Now once in the end of the world hath he appeared to put away sin by the sacrifice of himself. And as it is appointed unto men once to die, but after this the judgment: so Christ was once offered to bear the sins of many; and unto them that look for him, shall he the second time without sin unto salvation.
THESE words embrace the whole doctrine of our Church upon those solemn subjects, which at this season of the year naturally claim our serious attention. I mean the first and the second advent of our Lord Jesus Christ. Although so many ages have elapsed since the former took place, and many more may roll away before the latter shall be accomplished, they still affect us with unabated interest, and irresistibly demand our deepest consideration. Of all the generations of men that have hitherto existed, and passed away
from the earth, the eternal destiny of every individual hangs suspended upon the truth of this awful doctrine. To all who now exist, it offers the most powerful motives, to fix their religious faith, and to improve in holiness of life. When we are satisfied of the truth of the first advent of our Saviour, our belief in his second coming will be almost its inevitable result. And when we reflect upon the alternatives which that great event will present to us, it seems impossible that we should hesitate to make it the chief business of our lives, seriously to prepare for it.

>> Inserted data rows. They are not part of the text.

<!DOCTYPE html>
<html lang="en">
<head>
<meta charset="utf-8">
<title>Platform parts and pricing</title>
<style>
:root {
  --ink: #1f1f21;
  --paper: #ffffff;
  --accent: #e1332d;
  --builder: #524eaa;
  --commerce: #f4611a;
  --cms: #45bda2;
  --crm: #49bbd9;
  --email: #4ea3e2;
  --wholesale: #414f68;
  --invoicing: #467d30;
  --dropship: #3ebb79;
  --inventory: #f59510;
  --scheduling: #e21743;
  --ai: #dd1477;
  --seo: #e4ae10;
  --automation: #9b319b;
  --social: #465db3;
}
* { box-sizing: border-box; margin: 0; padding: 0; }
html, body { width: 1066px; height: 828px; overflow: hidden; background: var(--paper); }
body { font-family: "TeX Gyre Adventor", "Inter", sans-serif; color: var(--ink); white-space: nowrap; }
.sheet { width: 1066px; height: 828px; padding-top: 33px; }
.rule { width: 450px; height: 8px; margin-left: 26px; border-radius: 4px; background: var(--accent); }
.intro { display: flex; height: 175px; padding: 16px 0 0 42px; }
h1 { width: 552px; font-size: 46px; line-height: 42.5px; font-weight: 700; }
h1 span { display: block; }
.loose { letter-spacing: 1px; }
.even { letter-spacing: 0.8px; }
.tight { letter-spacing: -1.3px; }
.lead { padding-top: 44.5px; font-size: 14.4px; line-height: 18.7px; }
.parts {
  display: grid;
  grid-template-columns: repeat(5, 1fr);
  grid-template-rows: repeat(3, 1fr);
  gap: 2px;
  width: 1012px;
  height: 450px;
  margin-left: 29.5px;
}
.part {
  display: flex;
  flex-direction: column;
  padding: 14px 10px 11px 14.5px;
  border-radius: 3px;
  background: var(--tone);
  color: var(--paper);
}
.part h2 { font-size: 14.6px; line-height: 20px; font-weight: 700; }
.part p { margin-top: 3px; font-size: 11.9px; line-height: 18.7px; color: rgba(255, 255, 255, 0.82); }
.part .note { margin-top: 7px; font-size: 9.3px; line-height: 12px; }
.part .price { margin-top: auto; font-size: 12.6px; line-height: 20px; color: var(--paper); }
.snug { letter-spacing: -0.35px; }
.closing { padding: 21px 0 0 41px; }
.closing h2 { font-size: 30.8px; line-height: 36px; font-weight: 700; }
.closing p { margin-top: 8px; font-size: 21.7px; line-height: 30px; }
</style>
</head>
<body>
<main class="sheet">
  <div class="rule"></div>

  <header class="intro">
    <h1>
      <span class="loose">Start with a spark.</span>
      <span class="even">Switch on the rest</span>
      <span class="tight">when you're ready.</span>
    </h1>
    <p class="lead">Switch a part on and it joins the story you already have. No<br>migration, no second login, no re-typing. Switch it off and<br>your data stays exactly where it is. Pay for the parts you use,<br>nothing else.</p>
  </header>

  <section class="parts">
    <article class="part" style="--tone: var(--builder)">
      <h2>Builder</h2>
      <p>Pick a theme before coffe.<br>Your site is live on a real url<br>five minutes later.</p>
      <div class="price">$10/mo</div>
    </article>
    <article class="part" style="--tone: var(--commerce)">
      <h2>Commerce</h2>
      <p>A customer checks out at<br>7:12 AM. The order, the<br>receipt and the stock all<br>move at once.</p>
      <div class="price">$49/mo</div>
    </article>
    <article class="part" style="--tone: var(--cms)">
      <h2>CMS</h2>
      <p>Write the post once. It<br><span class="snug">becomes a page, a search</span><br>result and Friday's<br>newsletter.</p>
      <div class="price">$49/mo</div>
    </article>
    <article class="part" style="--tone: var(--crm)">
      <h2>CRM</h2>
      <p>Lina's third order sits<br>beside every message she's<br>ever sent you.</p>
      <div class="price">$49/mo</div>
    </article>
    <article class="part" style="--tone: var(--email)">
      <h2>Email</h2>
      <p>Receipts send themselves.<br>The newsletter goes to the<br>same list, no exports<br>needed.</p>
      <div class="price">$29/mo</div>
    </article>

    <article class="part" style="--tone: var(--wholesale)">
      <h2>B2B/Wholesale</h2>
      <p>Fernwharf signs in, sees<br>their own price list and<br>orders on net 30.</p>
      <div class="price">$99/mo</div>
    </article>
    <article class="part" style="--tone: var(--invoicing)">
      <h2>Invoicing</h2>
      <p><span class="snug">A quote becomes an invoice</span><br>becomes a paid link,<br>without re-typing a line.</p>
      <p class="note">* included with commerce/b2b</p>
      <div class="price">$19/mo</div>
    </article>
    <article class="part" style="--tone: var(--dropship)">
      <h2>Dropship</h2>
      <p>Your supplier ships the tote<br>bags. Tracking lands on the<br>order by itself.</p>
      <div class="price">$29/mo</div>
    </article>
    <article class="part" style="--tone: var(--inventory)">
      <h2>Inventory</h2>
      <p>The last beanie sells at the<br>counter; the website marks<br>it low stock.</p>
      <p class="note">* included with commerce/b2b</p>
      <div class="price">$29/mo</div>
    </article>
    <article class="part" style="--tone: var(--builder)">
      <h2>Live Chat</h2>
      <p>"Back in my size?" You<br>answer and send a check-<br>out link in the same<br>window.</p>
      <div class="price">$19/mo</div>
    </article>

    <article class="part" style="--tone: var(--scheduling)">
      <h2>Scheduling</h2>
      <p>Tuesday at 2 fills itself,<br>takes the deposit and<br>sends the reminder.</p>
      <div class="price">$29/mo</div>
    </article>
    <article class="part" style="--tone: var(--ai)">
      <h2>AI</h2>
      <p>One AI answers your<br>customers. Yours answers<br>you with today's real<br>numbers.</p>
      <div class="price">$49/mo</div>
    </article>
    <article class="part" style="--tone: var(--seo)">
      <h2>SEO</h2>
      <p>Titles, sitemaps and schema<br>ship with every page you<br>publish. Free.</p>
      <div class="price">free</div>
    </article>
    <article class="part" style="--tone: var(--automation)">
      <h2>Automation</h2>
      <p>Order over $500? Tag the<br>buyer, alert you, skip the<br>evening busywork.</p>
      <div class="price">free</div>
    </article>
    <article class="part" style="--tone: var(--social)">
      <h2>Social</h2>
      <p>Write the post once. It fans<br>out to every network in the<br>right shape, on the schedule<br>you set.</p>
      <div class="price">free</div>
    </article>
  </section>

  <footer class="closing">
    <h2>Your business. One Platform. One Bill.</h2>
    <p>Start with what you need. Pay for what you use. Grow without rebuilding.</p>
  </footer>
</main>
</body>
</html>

The substance of the text then may be resolved into these two points: first, the fact of our Saviour's first coming and its object; and secondly, the promise of his future coming, with its consequences. In discussing these propositions, some topics will probably arise of considerable difficulty: in which we must content ourselves with approximating to the truth, rather than attaining it. But this should not be a matter of surprise to us, or any ground of doubt. On the contrary, it is in reality, when well considered, a firm foundation for confidence. The analogy between what we learn by our senses and reflection,